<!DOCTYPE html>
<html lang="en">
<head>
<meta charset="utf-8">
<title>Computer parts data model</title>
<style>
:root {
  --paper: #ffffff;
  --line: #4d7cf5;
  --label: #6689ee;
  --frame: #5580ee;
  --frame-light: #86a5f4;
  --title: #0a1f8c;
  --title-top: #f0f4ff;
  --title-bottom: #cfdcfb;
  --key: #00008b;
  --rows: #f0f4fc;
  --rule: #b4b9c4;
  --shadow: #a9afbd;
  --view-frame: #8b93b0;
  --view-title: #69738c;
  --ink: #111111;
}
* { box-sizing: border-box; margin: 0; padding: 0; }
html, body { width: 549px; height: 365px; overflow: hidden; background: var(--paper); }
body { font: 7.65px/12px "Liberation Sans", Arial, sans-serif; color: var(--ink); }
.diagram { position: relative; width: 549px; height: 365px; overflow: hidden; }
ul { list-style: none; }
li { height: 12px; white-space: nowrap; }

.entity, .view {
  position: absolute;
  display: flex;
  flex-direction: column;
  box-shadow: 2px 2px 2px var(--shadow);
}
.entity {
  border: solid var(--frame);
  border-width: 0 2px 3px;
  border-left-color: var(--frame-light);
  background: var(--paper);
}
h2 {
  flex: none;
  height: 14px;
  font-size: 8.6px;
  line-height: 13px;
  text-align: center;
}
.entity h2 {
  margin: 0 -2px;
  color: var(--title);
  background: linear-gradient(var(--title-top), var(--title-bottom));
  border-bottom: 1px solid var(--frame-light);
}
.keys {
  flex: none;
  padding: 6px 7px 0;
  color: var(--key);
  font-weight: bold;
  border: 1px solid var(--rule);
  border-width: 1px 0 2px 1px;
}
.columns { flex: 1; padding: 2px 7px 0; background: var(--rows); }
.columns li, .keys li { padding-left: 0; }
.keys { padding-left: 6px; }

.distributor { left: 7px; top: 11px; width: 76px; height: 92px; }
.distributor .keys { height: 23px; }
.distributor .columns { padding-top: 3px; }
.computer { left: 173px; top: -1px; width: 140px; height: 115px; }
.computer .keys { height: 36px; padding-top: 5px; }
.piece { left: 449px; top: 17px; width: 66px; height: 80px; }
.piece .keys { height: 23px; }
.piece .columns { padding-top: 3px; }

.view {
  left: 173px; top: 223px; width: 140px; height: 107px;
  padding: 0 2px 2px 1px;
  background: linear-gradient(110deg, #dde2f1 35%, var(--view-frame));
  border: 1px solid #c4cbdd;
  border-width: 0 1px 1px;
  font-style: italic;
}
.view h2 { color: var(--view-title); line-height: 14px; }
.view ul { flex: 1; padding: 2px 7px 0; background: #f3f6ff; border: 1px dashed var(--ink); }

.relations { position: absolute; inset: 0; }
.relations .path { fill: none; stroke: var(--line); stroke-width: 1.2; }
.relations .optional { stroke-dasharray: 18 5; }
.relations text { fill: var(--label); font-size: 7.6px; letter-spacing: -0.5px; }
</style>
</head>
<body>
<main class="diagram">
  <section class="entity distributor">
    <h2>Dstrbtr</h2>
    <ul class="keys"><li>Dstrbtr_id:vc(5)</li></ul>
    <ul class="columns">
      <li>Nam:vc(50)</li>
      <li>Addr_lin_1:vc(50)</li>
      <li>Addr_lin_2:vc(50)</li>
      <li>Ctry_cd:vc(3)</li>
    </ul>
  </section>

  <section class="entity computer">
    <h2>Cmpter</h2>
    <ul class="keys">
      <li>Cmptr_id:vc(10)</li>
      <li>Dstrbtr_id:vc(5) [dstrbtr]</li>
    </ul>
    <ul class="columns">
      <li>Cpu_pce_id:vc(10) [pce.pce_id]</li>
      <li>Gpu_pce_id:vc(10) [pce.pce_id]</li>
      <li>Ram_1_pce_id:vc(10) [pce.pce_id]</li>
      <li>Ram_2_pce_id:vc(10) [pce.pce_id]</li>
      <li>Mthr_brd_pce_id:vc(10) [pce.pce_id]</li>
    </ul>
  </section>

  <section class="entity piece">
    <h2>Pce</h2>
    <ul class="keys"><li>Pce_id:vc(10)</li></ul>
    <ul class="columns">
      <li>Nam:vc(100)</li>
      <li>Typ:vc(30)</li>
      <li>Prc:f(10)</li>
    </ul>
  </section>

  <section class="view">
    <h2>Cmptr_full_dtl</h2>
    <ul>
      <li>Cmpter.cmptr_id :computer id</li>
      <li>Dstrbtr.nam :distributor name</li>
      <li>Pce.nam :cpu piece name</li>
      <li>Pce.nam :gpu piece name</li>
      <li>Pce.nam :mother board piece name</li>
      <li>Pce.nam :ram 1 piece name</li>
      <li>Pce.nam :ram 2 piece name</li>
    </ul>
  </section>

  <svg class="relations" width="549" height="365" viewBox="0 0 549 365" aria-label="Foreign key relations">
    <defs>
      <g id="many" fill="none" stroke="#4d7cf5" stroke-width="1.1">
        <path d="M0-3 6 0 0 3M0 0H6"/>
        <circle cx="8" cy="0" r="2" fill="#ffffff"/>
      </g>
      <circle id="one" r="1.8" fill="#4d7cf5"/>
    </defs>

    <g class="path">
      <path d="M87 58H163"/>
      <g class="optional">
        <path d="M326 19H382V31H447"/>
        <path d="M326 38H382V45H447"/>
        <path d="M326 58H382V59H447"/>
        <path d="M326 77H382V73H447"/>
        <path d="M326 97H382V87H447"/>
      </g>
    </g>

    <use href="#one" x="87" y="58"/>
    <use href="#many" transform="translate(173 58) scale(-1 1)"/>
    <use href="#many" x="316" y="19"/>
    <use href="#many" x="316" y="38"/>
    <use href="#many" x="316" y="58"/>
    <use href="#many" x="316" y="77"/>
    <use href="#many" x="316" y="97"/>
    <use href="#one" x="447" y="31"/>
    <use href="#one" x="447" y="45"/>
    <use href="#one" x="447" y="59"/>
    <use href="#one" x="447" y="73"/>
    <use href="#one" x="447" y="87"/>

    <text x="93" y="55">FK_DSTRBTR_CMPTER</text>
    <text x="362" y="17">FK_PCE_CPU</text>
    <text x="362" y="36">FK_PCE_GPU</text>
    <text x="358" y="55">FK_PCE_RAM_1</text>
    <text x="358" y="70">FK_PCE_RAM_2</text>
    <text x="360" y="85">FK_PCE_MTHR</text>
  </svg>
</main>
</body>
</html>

_WORK TO BE COMPLETED_:
Using the data above, say how many lines include "piece". No other reply is needed.

_TASK RESULT_:
9